──────── EXERCISE MATERIAL
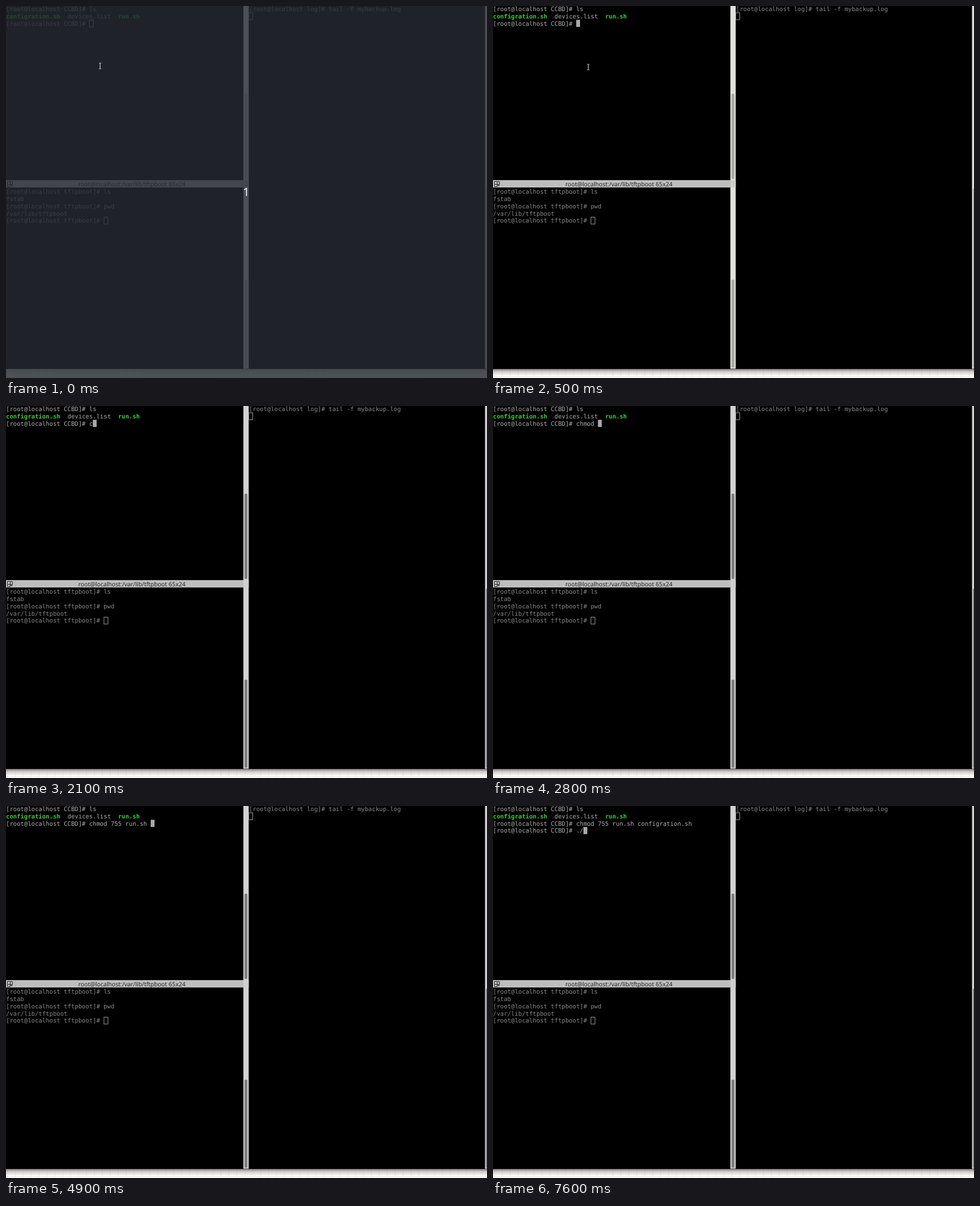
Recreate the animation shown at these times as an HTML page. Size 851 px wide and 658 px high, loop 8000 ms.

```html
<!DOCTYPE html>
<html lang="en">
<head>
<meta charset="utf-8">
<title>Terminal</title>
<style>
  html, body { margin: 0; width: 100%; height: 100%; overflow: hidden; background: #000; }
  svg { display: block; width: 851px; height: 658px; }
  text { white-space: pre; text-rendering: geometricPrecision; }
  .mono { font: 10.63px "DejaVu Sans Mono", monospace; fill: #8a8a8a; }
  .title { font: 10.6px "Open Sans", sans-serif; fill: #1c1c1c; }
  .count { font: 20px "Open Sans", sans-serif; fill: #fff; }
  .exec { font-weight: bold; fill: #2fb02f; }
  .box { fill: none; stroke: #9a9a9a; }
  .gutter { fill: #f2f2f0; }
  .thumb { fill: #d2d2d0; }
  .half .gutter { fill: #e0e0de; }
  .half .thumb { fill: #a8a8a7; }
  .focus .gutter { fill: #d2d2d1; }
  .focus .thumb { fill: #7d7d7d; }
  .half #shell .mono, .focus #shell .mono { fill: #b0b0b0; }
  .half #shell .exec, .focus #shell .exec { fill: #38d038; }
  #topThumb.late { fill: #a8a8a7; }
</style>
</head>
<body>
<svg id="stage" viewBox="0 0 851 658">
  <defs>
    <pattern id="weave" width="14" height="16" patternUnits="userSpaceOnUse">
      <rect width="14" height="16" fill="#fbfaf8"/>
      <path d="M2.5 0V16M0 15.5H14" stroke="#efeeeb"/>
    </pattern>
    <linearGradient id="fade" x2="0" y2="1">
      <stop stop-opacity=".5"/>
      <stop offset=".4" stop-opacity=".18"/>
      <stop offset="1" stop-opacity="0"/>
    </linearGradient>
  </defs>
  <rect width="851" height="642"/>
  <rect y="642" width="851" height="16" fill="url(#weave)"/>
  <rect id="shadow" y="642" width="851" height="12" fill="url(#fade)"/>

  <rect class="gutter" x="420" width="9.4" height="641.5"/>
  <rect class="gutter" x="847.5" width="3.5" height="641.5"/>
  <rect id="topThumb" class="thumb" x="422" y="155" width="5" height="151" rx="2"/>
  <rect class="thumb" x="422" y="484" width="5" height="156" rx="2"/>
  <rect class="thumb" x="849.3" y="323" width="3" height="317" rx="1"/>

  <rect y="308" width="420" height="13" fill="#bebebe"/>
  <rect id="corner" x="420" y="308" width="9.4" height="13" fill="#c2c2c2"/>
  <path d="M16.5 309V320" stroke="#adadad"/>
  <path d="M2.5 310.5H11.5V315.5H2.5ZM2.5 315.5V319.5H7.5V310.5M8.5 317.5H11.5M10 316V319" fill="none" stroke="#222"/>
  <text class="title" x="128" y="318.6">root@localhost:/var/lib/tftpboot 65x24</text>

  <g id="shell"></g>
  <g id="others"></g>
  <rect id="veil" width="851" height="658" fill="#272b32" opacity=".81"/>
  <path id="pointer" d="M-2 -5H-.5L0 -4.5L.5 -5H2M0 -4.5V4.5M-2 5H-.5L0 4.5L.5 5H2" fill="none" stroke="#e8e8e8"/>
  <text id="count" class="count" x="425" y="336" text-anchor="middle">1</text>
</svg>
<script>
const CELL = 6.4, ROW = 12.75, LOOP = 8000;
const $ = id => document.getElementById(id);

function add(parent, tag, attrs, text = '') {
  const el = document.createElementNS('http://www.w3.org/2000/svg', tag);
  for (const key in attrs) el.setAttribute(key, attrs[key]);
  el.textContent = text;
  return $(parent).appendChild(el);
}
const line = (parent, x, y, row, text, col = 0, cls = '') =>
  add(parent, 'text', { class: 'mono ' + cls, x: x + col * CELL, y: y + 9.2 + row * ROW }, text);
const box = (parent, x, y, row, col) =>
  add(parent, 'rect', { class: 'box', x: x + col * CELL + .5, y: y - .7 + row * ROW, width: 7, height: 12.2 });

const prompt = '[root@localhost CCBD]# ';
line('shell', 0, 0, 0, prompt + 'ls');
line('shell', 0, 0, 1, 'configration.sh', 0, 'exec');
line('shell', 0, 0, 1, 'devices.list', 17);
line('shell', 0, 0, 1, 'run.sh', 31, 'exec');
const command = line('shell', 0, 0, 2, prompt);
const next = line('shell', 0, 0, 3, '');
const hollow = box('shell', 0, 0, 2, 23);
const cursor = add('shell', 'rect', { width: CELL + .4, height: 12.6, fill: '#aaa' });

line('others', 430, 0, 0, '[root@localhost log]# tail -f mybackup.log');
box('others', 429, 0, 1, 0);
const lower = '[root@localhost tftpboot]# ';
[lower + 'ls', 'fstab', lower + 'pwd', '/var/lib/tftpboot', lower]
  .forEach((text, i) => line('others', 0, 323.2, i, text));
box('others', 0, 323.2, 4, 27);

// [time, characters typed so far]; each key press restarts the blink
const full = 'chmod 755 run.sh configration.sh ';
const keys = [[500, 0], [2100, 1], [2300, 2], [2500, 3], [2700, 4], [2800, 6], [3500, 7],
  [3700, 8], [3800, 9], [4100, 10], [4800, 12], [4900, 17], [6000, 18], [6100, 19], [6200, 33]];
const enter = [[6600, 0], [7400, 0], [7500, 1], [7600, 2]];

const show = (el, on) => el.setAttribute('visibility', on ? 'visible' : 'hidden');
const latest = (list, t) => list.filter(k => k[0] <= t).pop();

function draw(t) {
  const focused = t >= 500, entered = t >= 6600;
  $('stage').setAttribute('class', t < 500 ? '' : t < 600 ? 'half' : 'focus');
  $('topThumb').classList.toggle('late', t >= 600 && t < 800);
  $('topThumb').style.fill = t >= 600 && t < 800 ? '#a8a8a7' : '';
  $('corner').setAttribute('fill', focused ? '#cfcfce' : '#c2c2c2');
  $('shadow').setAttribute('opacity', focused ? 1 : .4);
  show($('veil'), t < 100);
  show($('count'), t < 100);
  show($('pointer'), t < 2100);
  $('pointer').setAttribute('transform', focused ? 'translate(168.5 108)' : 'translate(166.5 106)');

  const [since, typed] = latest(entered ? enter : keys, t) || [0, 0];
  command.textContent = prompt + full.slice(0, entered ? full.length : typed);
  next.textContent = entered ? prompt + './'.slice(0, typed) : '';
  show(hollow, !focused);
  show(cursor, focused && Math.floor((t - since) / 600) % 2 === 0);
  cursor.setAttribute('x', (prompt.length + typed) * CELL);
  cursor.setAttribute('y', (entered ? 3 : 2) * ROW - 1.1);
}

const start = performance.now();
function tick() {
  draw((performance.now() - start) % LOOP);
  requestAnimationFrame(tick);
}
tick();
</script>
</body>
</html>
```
────────────────
──────── EXERCISE MATERIAL
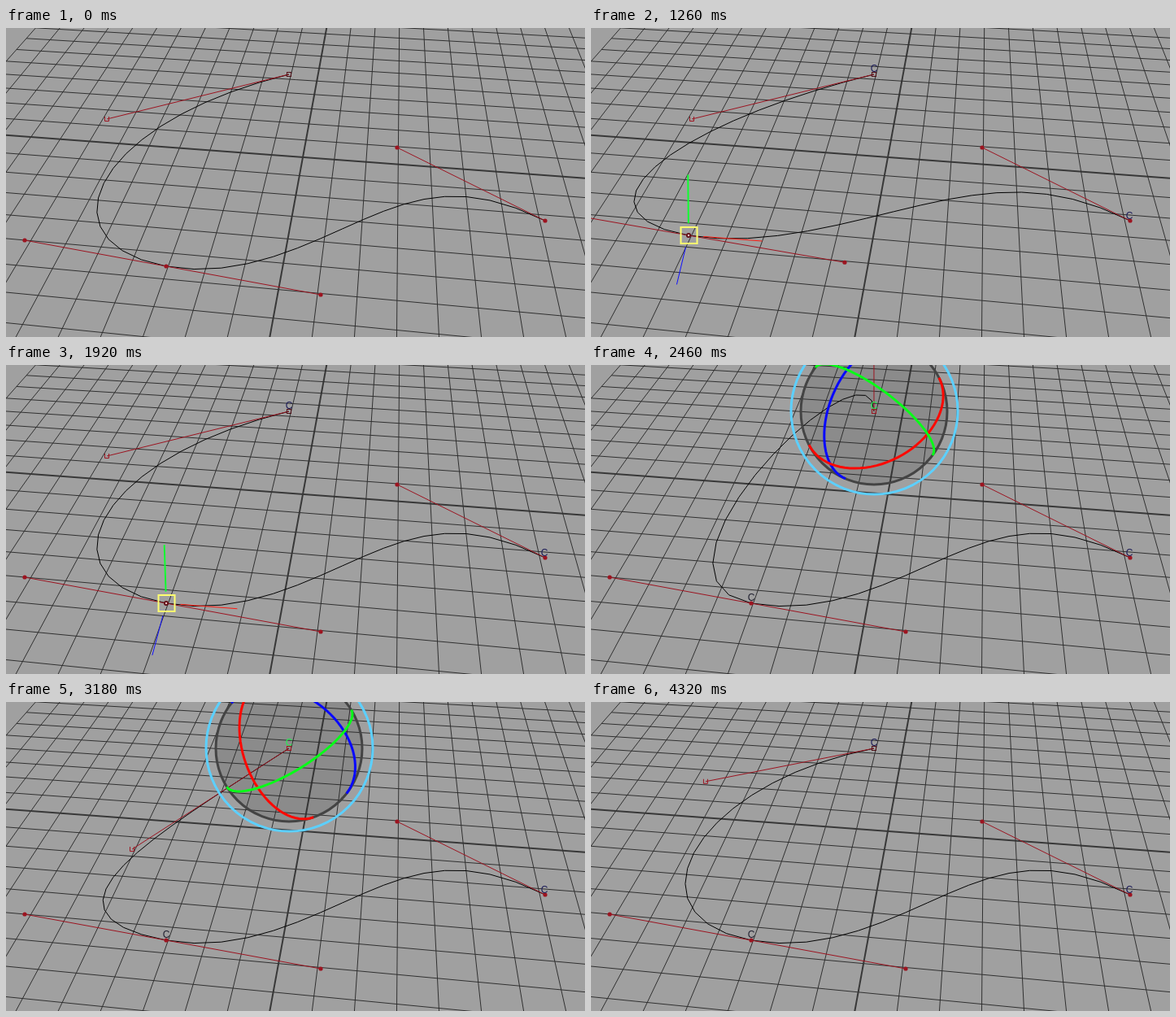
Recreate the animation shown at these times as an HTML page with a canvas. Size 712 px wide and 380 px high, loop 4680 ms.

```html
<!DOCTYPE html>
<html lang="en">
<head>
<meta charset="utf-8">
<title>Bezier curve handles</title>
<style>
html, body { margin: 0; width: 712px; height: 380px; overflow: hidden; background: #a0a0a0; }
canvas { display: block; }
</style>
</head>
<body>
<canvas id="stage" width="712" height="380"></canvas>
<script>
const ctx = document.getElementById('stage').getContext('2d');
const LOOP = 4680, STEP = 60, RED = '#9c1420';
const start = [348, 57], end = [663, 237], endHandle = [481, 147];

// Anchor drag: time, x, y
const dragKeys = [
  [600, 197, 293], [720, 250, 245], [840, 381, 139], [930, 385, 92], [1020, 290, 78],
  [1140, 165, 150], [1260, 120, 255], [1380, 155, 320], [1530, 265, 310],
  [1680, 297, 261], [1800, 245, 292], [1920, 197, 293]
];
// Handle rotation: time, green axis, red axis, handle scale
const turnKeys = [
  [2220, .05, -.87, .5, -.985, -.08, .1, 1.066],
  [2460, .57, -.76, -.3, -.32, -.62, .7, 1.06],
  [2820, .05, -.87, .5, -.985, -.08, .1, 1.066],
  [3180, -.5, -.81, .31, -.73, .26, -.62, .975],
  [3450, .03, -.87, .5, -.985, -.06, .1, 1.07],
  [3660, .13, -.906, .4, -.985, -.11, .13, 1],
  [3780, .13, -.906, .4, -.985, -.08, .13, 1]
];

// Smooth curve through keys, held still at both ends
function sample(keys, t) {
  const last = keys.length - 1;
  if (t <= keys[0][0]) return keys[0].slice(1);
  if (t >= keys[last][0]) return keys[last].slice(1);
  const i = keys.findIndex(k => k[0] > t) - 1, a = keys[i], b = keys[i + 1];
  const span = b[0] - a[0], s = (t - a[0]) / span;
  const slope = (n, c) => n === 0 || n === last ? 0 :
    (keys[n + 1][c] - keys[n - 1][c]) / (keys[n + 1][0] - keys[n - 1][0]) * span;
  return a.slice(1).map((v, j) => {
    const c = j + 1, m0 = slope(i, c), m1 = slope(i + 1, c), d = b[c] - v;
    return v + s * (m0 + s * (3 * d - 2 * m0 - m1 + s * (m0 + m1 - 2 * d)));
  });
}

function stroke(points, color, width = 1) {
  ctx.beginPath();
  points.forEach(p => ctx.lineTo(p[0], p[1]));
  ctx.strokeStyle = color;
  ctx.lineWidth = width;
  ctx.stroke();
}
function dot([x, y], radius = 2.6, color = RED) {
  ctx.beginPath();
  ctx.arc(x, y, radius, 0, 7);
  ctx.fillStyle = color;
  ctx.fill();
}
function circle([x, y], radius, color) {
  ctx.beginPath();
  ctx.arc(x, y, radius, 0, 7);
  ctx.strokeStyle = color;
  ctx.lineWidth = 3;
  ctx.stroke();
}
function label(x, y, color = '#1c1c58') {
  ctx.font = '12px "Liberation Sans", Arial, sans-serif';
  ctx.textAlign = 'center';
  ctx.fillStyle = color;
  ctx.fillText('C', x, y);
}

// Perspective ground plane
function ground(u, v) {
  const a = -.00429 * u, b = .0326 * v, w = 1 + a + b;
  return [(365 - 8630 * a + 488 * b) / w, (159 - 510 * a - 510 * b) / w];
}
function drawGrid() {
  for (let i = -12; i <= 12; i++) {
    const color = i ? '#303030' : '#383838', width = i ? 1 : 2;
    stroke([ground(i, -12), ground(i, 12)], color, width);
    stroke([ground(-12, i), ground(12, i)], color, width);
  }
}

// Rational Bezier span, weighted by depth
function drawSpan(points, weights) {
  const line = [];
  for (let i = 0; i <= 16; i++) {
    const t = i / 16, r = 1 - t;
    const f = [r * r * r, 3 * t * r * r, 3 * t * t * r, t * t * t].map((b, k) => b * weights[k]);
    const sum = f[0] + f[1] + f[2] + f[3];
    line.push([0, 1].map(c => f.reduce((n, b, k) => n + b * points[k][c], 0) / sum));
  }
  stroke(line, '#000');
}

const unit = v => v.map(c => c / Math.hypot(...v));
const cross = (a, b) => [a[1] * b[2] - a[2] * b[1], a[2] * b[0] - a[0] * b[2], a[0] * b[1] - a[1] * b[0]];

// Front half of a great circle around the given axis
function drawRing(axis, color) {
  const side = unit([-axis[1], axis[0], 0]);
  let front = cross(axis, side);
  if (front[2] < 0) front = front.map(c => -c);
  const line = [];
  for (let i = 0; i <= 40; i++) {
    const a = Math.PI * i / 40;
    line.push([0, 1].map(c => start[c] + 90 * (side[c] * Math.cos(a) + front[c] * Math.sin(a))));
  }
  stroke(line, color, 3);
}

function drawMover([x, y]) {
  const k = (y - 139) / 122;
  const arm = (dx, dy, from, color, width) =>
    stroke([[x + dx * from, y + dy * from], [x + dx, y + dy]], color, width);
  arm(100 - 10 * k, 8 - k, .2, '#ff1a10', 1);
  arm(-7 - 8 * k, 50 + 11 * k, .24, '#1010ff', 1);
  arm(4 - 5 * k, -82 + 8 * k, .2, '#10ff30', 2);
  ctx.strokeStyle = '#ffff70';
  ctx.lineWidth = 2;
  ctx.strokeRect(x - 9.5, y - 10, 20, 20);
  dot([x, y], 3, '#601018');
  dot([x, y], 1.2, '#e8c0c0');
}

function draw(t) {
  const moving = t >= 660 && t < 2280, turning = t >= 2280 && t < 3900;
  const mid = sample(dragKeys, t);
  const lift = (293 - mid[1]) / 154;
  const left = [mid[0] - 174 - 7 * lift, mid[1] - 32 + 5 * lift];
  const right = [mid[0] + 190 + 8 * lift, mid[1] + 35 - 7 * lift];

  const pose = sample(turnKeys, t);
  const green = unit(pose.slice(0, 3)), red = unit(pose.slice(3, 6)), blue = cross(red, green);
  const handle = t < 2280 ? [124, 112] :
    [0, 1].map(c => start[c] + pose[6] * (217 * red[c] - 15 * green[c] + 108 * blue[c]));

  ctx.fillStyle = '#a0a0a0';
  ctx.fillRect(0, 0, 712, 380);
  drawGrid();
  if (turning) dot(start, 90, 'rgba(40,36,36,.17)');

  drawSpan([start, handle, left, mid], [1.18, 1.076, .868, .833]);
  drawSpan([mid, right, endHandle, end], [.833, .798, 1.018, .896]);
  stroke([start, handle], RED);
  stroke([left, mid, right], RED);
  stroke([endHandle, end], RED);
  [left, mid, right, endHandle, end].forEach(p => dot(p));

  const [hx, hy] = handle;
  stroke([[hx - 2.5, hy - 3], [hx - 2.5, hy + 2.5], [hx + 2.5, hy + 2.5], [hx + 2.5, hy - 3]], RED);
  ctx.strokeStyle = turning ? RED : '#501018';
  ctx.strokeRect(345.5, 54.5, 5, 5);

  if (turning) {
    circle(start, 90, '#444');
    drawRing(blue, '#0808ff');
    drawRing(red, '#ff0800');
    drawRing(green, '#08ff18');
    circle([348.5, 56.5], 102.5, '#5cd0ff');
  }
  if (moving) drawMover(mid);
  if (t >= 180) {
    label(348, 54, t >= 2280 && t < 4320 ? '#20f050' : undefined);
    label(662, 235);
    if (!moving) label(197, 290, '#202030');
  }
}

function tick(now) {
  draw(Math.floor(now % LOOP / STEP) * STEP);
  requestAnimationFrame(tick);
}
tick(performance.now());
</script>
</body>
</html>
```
────────────────
• [ACTIVITY]: Select the lines from the entries that include the word "high".

• [WORKED SOLUTION]:
Recreate the animation shown at these times as an HTML page. Size 851 px wide and 658 px high, loop 8000 ms.
Recreate the animation shown at these times as an HTML page with a canvas. Size 712 px wide and 380 px high, loop 4680 ms.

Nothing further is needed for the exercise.